Have you ever painted a realistic portrait or made a still life drawing? If so, you understand what a challenge it is to render 3-Dimensional space onto a 2-Dimensional surface. Drawing a picture is a creative endeavor requiring specific skills and, until recently, it was widely believed that the great artists of the Renaissance relied on such talent alone.
However, in 2000, the renowned British-American artist, David Hockney, collaborating with the optical scientist Dr. Charles Falco, discovered evidence that many Renaissance artists used optics to assist them in creating portions of the under-drawings of certain paintings. Together they demonstrated that artists of such repute as van Eyck, Holbein, and Caravaggio understood the properties of light and lenses well enough to use optical projections for their artistic practice.

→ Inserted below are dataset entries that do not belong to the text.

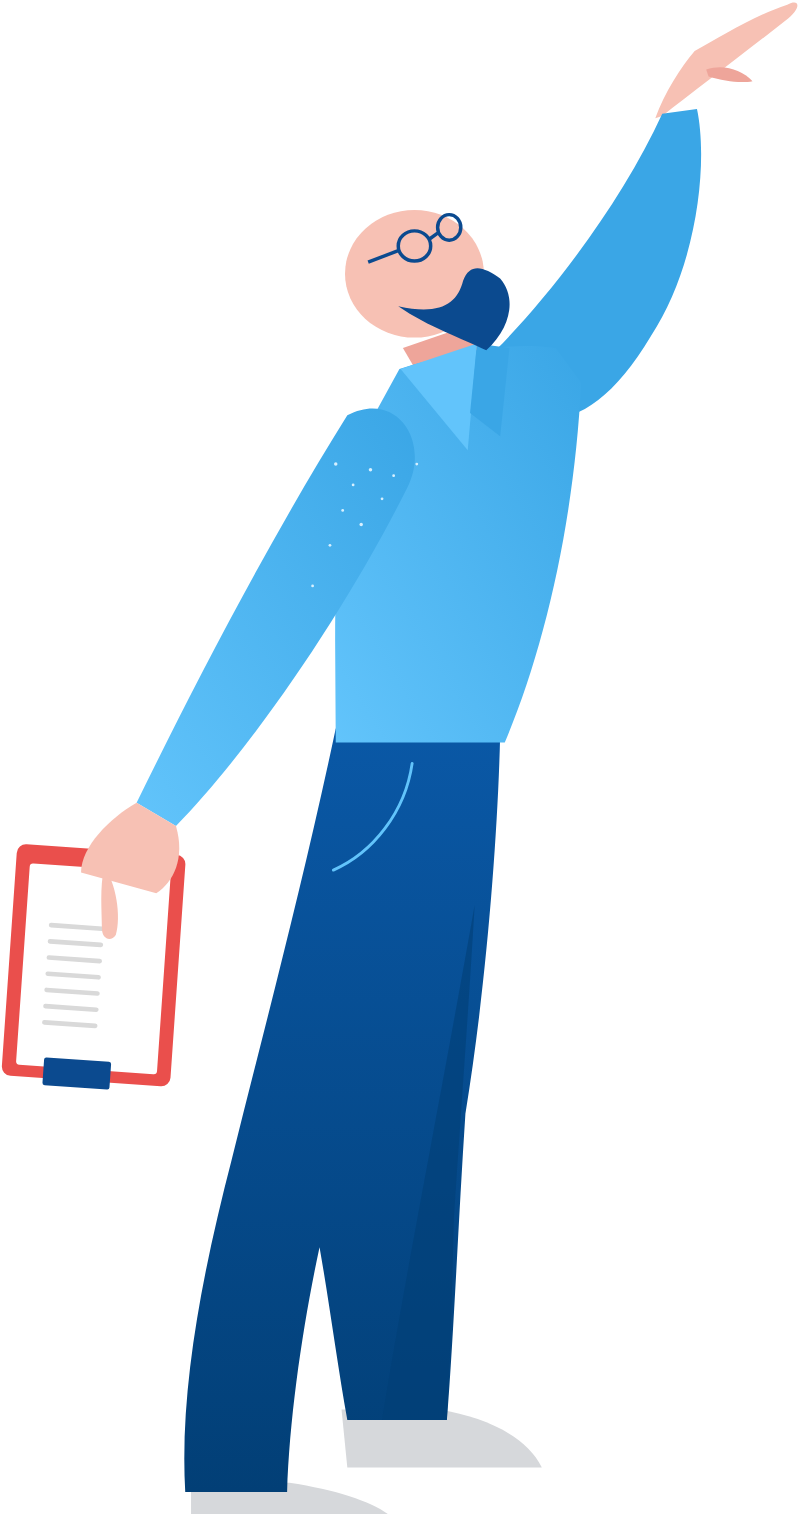
<!DOCTYPE html>
<html lang="en">
<head>
<meta charset="utf-8">
<title>Pointing Figure</title>
<link rel="stylesheet" href="https://fonts.googleapis.com/css2?family=Inter&display=swap">
<style>
  :root {
    --paper: #ffffff;
    --skin: #f7c1b4;
    --skin-shade: #eea59a;
    --sweater-light: #62c4fb;
    --sweater-dark: #3aa6e6;
    --pants-light: #0a58a6;
    --pants-dark: #023f76;
    --navy: #0b4a8f;
    --shoe: #d6d8db;
    --board-red: #ea4f4c;
    --sheet: #ffffff;
    --line-grey: #d9d9d9;
    --fleck: #d7f0ff;
  }
  html, body {
    margin: 0;
    padding: 0;
    width: 800px;
    height: 1514px;
    overflow: hidden;
    background: var(--paper);
    font-family: "Inter", sans-serif;
  }
  .stage { display: block; width: 800px; height: 1514px; }
</style>
</head>
<body>
<svg class="stage" viewBox="0 0 691 1305" preserveAspectRatio="none" role="img" aria-label="Bearded man in a blue sweater pointing upward and holding a clipboard">
  <defs>
    <linearGradient id="sweater-fill" x1="0" y1="1" x2="1" y2="0">
      <stop offset="0" stop-color="var(--sweater-light)"/>
      <stop offset="1" stop-color="var(--sweater-dark)"/>
    </linearGradient>
    <linearGradient id="pants-fill" x1="0" y1="0" x2="0" y2="1">
      <stop offset="0" stop-color="var(--pants-light)"/>
      <stop offset="1" stop-color="var(--pants-dark)"/>
    </linearGradient>
    <rect id="sheet-line" width="48" height="4" rx="2" fill="var(--line-grey)"/>
  </defs>

  <g class="shoes" fill="var(--shoe)">
    <path d="M295 1215 L380 1215 C420 1222 455 1238 468 1265 L300 1265 Z"/>
    <path d="M165 1278 L250 1278 C290 1284 320 1294 335 1305 L165 1305 Z"/>
  </g>

  <g class="pants">
    <path fill="url(#pants-fill)" d="M290 628 L432 634 C430 720 420 850 402 960 C396 1050 392 1150 386 1224 L300 1224 C292 1180 284 1120 276 1075 C262 1140 250 1220 248 1286 L160 1286 C155 1200 174 1100 200 1000 C230 880 262 760 290 628 Z"/>
    <path fill="var(--pants-dark)" opacity="0.6" d="M410 780 C404 880 398 960 392 1050 C390 1130 388 1190 386 1224 L330 1224 C350 1100 380 950 410 780 Z"/>
    <path d="M356 658 C350 700 322 735 288 750" fill="none" stroke="var(--sweater-light)" stroke-width="2.5" stroke-linecap="round"/>
  </g>

  <g class="raised-arm">
    <path fill="var(--skin)" d="M572 100 C600 78 640 48 678 18 C692 8 692 -2 680 4 C650 14 622 32 600 44 C588 58 574 80 566 102 Z"/>
    <path fill="var(--skin-shade)" d="M610 60 C625 55 640 60 650 70 C640 72 625 70 612 66 Z"/>
    <path fill="var(--sweater-dark)" d="M428 302 C478 252 538 172 572 98 L602 94 C612 140 602 230 562 290 C532 340 502 362 470 362 Z"/>
  </g>

  <g class="neck">
    <path fill="var(--skin-shade)" d="M348 300 L412 278 L434 322 L368 334 Z"/>
  </g>

  <g class="torso">
    <path fill="url(#sweater-fill)" d="M345 318 C390 304 440 294 480 300 L502 330 C496 450 470 560 436 640 L290 640 C290 560 286 480 300 400 Z"/>
    <path fill="var(--sweater-light)" d="M346 318 L412 296 L404 388 Z"/>
    <path fill="var(--sweater-dark)" d="M412 296 L440 300 L432 376 L406 356 Z"/>
  </g>

  <g class="lowered-arm">
    <path fill="url(#sweater-fill)" d="M300 358 C342 336 372 380 352 420 C302 520 222 640 152 712 L118 692 C168 590 230 470 300 358 Z"/>
    <g fill="var(--fleck)">
      <circle cx="290" cy="400" r="1.5"/><circle cx="305" cy="418" r="1.2"/><circle cx="320" cy="405" r="1.5"/>
      <circle cx="296" cy="440" r="1.2"/><circle cx="312" cy="452" r="1.5"/><circle cx="330" cy="430" r="1.2"/>
      <circle cx="285" cy="470" r="1.2"/><circle cx="340" cy="410" r="1.2"/><circle cx="270" cy="505" r="1.2"/>
      <circle cx="360" cy="400" r="1.2"/>
    </g>
  </g>

  <g class="clipboard" transform="rotate(4 80 830)">
    <rect x="8" y="732" width="146" height="200" rx="8" fill="var(--board-red)"/>
    <rect x="20" y="748" width="122" height="174" rx="3" fill="var(--sheet)"/>
    <use href="#sheet-line" x="40" y="798"/>
    <use href="#sheet-line" x="40" y="812" width="60"/>
    <use href="#sheet-line" x="40" y="826"/>
    <use href="#sheet-line" x="40" y="840"/>
    <use href="#sheet-line" x="40" y="854"/>
    <use href="#sheet-line" x="40" y="868"/>
    <use href="#sheet-line" x="40" y="882"/>
    <rect x="44" y="914" width="58" height="24" rx="2" fill="var(--navy)"/>
  </g>

  <g class="holding-hand" fill="var(--skin)">
    <path d="M118 692 L152 712 C160 740 150 760 135 770 L70 752 C70 730 95 705 118 692 Z"/>
    <path d="M90 748 C100 760 105 790 100 806 C96 812 88 810 88 800 C88 785 86 765 90 748 Z"/>
  </g>

  <g class="head">
    <ellipse cx="358" cy="236" rx="60" ry="55" fill="var(--skin)"/>
    <path fill="var(--navy)" d="M344 264 C370 282 400 292 420 302 C442 282 446 256 432 240 C418 230 406 226 400 242 C395 262 380 272 344 264 Z"/>
    <g class="glasses" fill="none" stroke="var(--navy)" stroke-width="3">
      <ellipse cx="358" cy="212" rx="14" ry="13"/>
      <ellipse cx="388" cy="196" rx="10" ry="11"/>
      <path d="M371 206 L378 201"/>
      <path d="M344 216 L318 226"/>
    </g>
  </g>
</svg>
</body>
</html>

Hockney and Falco met in 2000 as a result of an article published in the New Yorker magazine by the art critic Lawrence Weschler, in which Hockney described his theory that artists likely used optics much further back in art history than was previously thought. Searching for ways to quantify his theory, Hockney began collaborating with Falco and the two embarked on an intense period of interdisciplinary inquiry. What resulted was the publication of ‘The Hockney–Falco Thesis’ – a title coined by the European Science Foundation for Hockney and Falco’s papers in which they describe their findings. Remarking on their groundbreaking work together Falco says, "Each of us brought to the task different sets of skills, both of which were required, and as a result we learned a great deal from each other."

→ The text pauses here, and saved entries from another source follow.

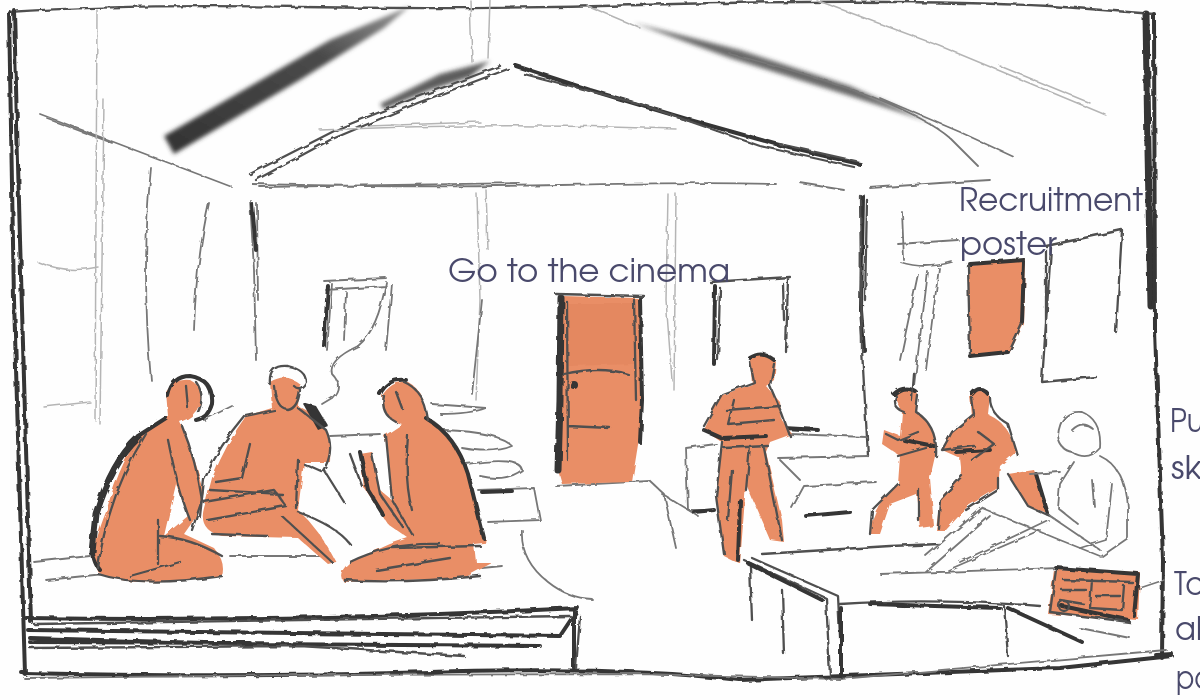
<!DOCTYPE html>
<html lang="en">
<head>
<meta charset="utf-8">
<title>Barracks storyboard sketch</title>
<style>
:root{--paper:#fefefe;--ink:#343434;--grey:#777;--pale:#b5b5b5;--orange:#e98e66;--shade:#d97d56;--label:#49496b}
html,body{margin:0;width:1200px;height:700px;overflow:hidden;background:var(--paper)}
svg{display:block}
.sketch{fill:none;stroke-linecap:round;stroke-linejoin:round}
.faint{stroke:var(--pale);stroke-width:1.5}
.thin{stroke:var(--grey);stroke-width:1.8}
.mid{stroke:#505050;stroke-width:2.3}
.bold{stroke:var(--ink);stroke-width:4}
.heavy{stroke:var(--ink);stroke-width:7}
.fill{fill:var(--orange);stroke:none}
.shade{fill:var(--shade);stroke:none}
.dark{fill:var(--ink);stroke:none}
.white{fill:var(--paper);stroke:none}
.label{font-family:"TeX Gyre Adventor","Century Gothic",Inter,sans-serif;font-size:32px;fill:var(--label)}
</style>
</head>
<body>
<svg width="1200" height="700" viewBox="0 0 1200 700" role="img" aria-label="Storyboard sketch of a barracks room with orange figures, a door, a poster and a radio">
<defs>
<filter id="pencil" filterUnits="userSpaceOnUse" x="0" y="0" width="1200" height="700">
<feTurbulence type="fractalNoise" baseFrequency=".09" numOctaves="2" seed="4" result="grain"/>
<feDisplacementMap in="SourceGraphic" in2="grain" scale="4" result="rough"/>
<feGaussianBlur in="rough" stdDeviation=".7"/>
</filter>
<filter id="smudge" filterUnits="userSpaceOnUse" x="0" y="0" width="1200" height="700"><feGaussianBlur stdDeviation="2"/></filter>
<linearGradient id="beam" x1="0" y1="1" x2="1" y2="0"><stop offset="0" stop-color="#333"/><stop offset=".65" stop-color="#4a4a4a"/><stop offset="1" stop-color="#999"/></linearGradient>
</defs>

<g id="roof-beams" filter="url(#smudge)">
<path fill="url(#beam)" d="M164 136L330 40L410 6L384 28L300 80L174 154Z"/>
<path class="dark" opacity=".8" d="M380 104L440 74L490 61L470 77L430 90L384 109Z"/>
<path class="dark" opacity=".75" d="M634 23L740 50L850 86L930 122L850 96L730 58Z"/>
</g>

<g id="room" class="sketch" filter="url(#pencil)">
<g id="frame">
<path class="mid" d="M8 12Q130 4 300 7T640 5Q880 -2 1050 6L1154 14"/>
<path class="bold" stroke-width="3" d="M14 10L20 240L31 622M9 12L14 300L25 674"/>
<path class="heavy" d="M1146 14L1148 150L1151 306"/>
<path class="bold" d="M1154 14L1155 330L1163 560L1162 658"/>
<path class="bold" d="M22 673Q240 678 430 672T740 680L1060 668L1172 656"/>
<path class="thin" d="M24 678L300 675L640 674L840 679L1166 650"/>
</g>
<g id="ceiling">
<path class="thin" d="M40 114L140 152L232 187M48 119L112 143"/>
<path class="mid" d="M250 174L340 128L410 100L500 66M256 180L330 140L420 102L508 69"/>
<path class="bold" stroke-width="3" d="M516 66L590 90L690 120L790 148L860 164"/>
<path class="mid" d="M524 74L640 104L760 146L854 167M780 144L856 161"/>
<path class="thin" d="M252 184Q420 188 560 185T776 184M260 187L520 183M800 183L844 190M870 188L940 183L990 180"/>
<path class="faint" d="M320 130Q500 122 676 129M368 126L480 122M470 0L472 62M490 0L488 58M588 6L640 28"/>
<path class="thin" d="M730 54Q900 96 950 138L978 166M880 98L960 132L1014 157"/>
<path class="faint" d="M816 0L940 46L1106 115M1000 66L1090 103"/>
</g>
<g id="walls">
<path class="faint" d="M97 10L95 420M104 100L100 424M38 262Q66 274 98 267M44 407L90 402M477 194L480 300L476 400M486 190L488 250M668 194L666 300L672 380M676 194L674 390"/>
<path class="thin" d="M151 168Q141 270 151 380M209 203Q196 260 194 330M250 200L254 270L256 360M257 204L258 300M482 300L472 394"/>
<path class="bold" d="M252 204L256 250M863 196L861 310L864 350"/>
<path class="mid" d="M860 196L862 350L868 456M867 200L865 300"/>
</g>
<g id="windows">
<path class="thin" d="M324 281L386 278M326 290L386 286M332 284L327 350M386 282Q378 330 358 346M346 292L344 340M392 284L386 350"/>
<path class="bold" stroke-width="3" d="M328 286L324 346M715 286L714 364"/>
<path class="mid" d="M710 282L790 277M788 278L786 352M720 288L718 360M783 284L784 320"/>
<path class="mid" d="M1046 246L1122 230L1116 332M1051 248L1042 382L1096 377M1046 250L1046 346"/>
</g>
<g id="hanging-cloth">
<path class="thin" d="M898 244L958 240M900 262Q925 270 952 262M902 212L904 260M918 274L900 360M928 272L914 386M939 268Q932 320 926 370"/>
</g>
<g id="smoke" class="thin"><path d="M358 346Q328 360 332 374Q344 386 332 398L322 404"/></g>
<g id="beds">
<path class="thin" d="M432 404L486 408Q470 414 440 414M444 430Q500 432 512 446Q494 454 462 448M466 464Q520 456 522 470Q506 482 480 476M330 436L380 434M232 406L204 420M478 490L534 488L540 520L488 522M522 530Q520 560 548 582Q568 598 592 599"/>
<path class="bold" stroke-width="3" d="M482 492L512 491"/>
<path class="thin" d="M556 486L650 481L664 494L676 548M662 494L698 516M686 448L688 510L706 510M686 448L716 444M778 458L868 456M790 434L866 437M792 508L804 486L876 482M780 460L800 480"/>
<path class="bold" d="M694 512L714 510M806 516L850 512M784 428L818 430"/>
</g>
<g id="platform">
<path class="thin" d="M34 562L90 556M46 580L104 574M230 556L330 556M482 568L502 566"/>
<path class="bold" d="M26 618Q300 622 578 608M28 630L560 636L576 612M574 610L574 668M30 638L240 644L540 646M30 642L250 643"/>
<path class="mid" d="M34 624L300 620L570 616M30 648L300 646L464 656M580 616L576 668"/>
</g>
<g id="table">
<path class="mid" d="M744 560L826 598L830 676M752 558L838 596L842 678M750 566L752 620M782 590L784 654M762 554L890 546L940 544M840 604Q930 598 1040 606M1004 606L1008 656"/>
<path class="bold" d="M748 563L822 600M841 608L841 676M870 604L1000 608M1008 608L1082 642"/>
<path class="thin" d="M926 556L982 508L1060 540L1100 556M926 572L990 516M948 570L1040 530M960 562L1048 520M880 574L1060 568M1140 588L1164 580M1080 628L1130 638"/>
</g>
</g>

<g id="door" class="sketch" filter="url(#pencil)">
<path class="fill" d="M562 296L640 298L642 420L632 482L562 484L558 470Z"/>
<path class="shade" opacity=".35" d="M568 304L636 304L634 364L568 366Z"/>
<path class="heavy" d="M561 298L560 400L558 470"/>
<path class="bold" d="M640 298L642 400L640 442"/>
<path class="mid" d="M556 294L644 296M567 302L568 460M564 374Q600 366 628 374M568 426L610 428M634 300L636 400"/>
<circle class="dark" cx="574" cy="385" r="4"/>
</g>

<g id="poster" class="sketch" filter="url(#pencil)">
<path class="fill" d="M968 266L1026 260L1024 324L1010 352L970 356Z"/>
<path class="bold" d="M970 264L1024 260M1024 262L1022 322M970 356L1008 352"/>
<path class="mid" d="M968 266L970 354M1010 350L1022 324"/>
</g>

<g id="seated-left" class="sketch" filter="url(#pencil)">
<path class="fill" d="M166 392Q174 378 190 380Q206 388 200 404Q194 418 180 422Q192 448 204 492L198 514L184 534L214 548Q226 562 222 576L160 582Q118 584 98 572Q88 556 106 512Q122 454 146 430L168 416Z"/>
<path class="white" d="M176 484L188 516L164 536Z"/>
<path class="heavy" d="M138 438Q112 462 96 514L92 552"/>
<path class="bold" d="M168 396Q172 376 190 376Q214 380 212 404Q208 418 196 420M166 418L138 436M92 542Q92 562 100 570"/>
<path class="mid" d="M146 434Q108 494 98 568M182 426Q196 460 202 500L192 530M168 440Q178 490 190 520M186 386L188 408M160 536Q190 538 222 556M98 574Q140 588 222 576M196 382Q206 396 198 412M158 520L158 564M130 576L180 562"/>
</g>

<g id="seated-middle" class="sketch" filter="url(#pencil)">
<path class="fill" d="M270 382Q286 372 300 384L298 406L314 414Q332 430 330 462L304 462L298 510Q320 530 336 562L328 564L298 538L222 536Q198 530 204 508L212 478Q228 440 246 416L272 408Z"/>
<path class="dark" d="M302 402L316 406L328 426L318 430Z"/>
<path class="mid" d="M270 384Q268 364 288 366Q306 370 306 382Q300 392 294 386M274 386Q276 408 288 410Q298 408 300 390M244 416Q220 444 204 480L200 516M246 416L274 410M298 408L326 430Q336 452 322 472L304 464M250 444L242 478L216 482M210 490L282 494M204 502L274 490L286 506L208 520M298 460L296 508M212 534L268 536M298 512Q336 526 350 544M282 516L332 562M324 470L344 502"/>
</g>

<g id="seated-right" class="sketch" filter="url(#pencil)">
<path class="fill" d="M382 396Q392 380 408 382Q426 392 426 418Q458 440 470 482L486 540L490 564L464 578L344 582Q336 574 350 562L390 544L408 538L388 524L364 488L360 454L372 452L380 490L392 500L388 450L384 436L402 424Q384 420 382 396Z"/>
<path class="white" d="M474 544L492 542L494 562L476 562Z"/>
<path class="bold" d="M426 418Q456 436 468 474L484 538M360 452L368 490L384 516M380 394Q388 378 406 380"/>
<path class="mid" d="M384 396Q380 414 396 422M404 382Q424 390 428 420M396 392L402 408M386 436L392 500L412 534M372 454L380 494L402 526M350 454L362 486M344 580Q402 584 480 576M350 562Q390 542 440 544M392 548L480 546M376 570L450 558M408 436Q404 480 412 510"/>
</g>

<g id="standing-man" class="sketch" filter="url(#pencil)">
<path class="fill" d="M750 360Q764 350 776 362L774 380L766 386L780 402L782 420L792 434L770 442L766 452L782 520L784 542L770 540L746 484L740 564L724 556L716 496L722 442L704 430L720 396L752 384Z"/>
<path class="bold" d="M750 358Q762 350 774 360M704 430L722 438L766 436M740 500L738 560"/>
<path class="mid" d="M750 362L754 382L722 394L704 426M774 364L770 386L782 414L790 436M734 400L728 424L774 420M726 410L780 406M722 442L716 496L724 554M750 446L746 490M764 448L782 540M724 448L768 446M732 470L728 520"/>
</g>

<g id="musicians" class="sketch" filter="url(#pencil)">
<path class="fill" d="M894 394Q908 384 918 394L916 412Q936 424 936 452L930 478L934 526L920 528L916 494L890 504L880 534L870 534Q872 504 898 484L900 456L882 444L884 430L900 436L902 412Z"/>
<path class="fill" d="M970 396Q980 386 990 396L988 414Q1010 424 1016 452L1000 466L998 488L968 506L946 530L936 530L940 498L962 476L960 458L942 450L950 434L972 416Z"/>
<path class="fill" d="M1008 474L1034 470L1050 514L1028 506Z"/>
<path class="bold" d="M894 394Q904 384 916 392M904 440L934 446M956 452L990 450M972 394Q980 384 988 394M1036 474L1048 514"/>
<path class="mid" d="M896 396Q892 408 904 412M918 396L916 412Q938 426 936 456M886 434L898 440L918 432M898 456L926 448M898 484L872 510L870 534M918 488L918 520M972 398L974 414L952 432L942 450L974 446M990 398Q990 414 1008 424L1018 456M978 432L994 444L972 460M962 476L940 500L938 528M998 478L998 490L966 510M912 400L914 374M1008 474L1028 506L1050 516"/>
</g>

<g id="outlined-man" class="sketch thin" filter="url(#pencil)">
<path d="M1058 436Q1060 410 1082 412Q1102 420 1100 448Q1088 462 1072 452Q1060 450 1058 436M1072 430Q1082 420 1092 428M1100 456Q1126 468 1128 508L1128 538L1102 556M1074 462L1060 484L1058 508L1078 524M1092 480L1094 506M1112 484L1106 540L1080 548M1030 474L1060 472M1050 516L1100 550"/>
</g>

<g id="radio" class="sketch" filter="url(#pencil)">
<path class="fill" d="M1054 570L1140 572L1138 620L1048 614Z"/>
<path class="bold" d="M1056 568L1138 574L1134 616M1062 606L1128 620"/>
<path class="mid" d="M1056 570L1050 612L1130 622M1064 580L1132 582M1092 580L1090 608L1122 610L1124 586M1062 590L1086 590M1096 596L1120 596M1060 600L1084 604"/>
<circle class="mid" cx="1064" cy="606" r="5"/>
<path class="bold" d="M1156 655L1172 654"/>
</g>

<g id="labels" class="label">
<text x="448" y="282" textLength="282" lengthAdjust="spacingAndGlyphs">Go to the cinema</text>
<text x="959" y="211" textLength="184" lengthAdjust="spacingAndGlyphs">Recruitment</text>
<text x="960" y="255" textLength="97" lengthAdjust="spacingAndGlyphs">poster</text>
<text x="1170" y="432" textLength="34" lengthAdjust="spacingAndGlyphs">Pu</text>
<text x="1171" y="479" textLength="31" lengthAdjust="spacingAndGlyphs">sk</text>
<text x="1174" y="595" textLength="31" lengthAdjust="spacingAndGlyphs">To</text>
<text x="1175" y="640" textLength="27" lengthAdjust="spacingAndGlyphs">al</text>
<text x="1176" y="689" textLength="36" lengthAdjust="spacingAndGlyphs">po</text>
</g>
</svg>
</body>
</html>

Hockney and Falco showed that artists, not scientists, were the first to use lenses and mirrors to project images, and they did so starting at the dawn of the Renaissance. Even today Falco finds many people are astonished to learn that a lens from a pair of spectacles, or that a simple magnifying mirror, is all anyone needs to project a large, color image onto a wall or canvas (to watch a video demonstration of this please visit Falco’s website: www.optics.arizona.edu/research/faculty/profile/charles-m-falco).
Dr. Charles Falco is a Fellow of the APS, IEEE and OSA. He has published more than 250 scientific manuscripts, co-edited two books, has seven U.S. patents, and has given more than 200 invited talks on his research involving various physical properties of thin film materials, at conferences and research institutions in over 20 countries. In 1998, Falco was co-recipient of an award from the International Association of Art Critics for his work as co-curator of the Solomon R. Guggenheim museum's "The Art of the Motorcycle," for which he also wrote the exhibition catalog's introductory essay and bibliography. With over 2 million visitors in New York, Chicago, Bilbao, and the Guggenheim Las Vegas, ‘The Art of the Motorcycle’ was by far the most successful exhibition of industrial design ever assembled. His collaboration with David Hockney on the use of optics by Renaissance painters has been profiled in numerous articles in the popular press, a BBC documentary and the CBS show ’60 minutes.’ Falco has given over 100 talks on this work in museums, conferences and scientific institutions on five continents, and his current research includes applying insights from this work to machine vision and computerized image analysis.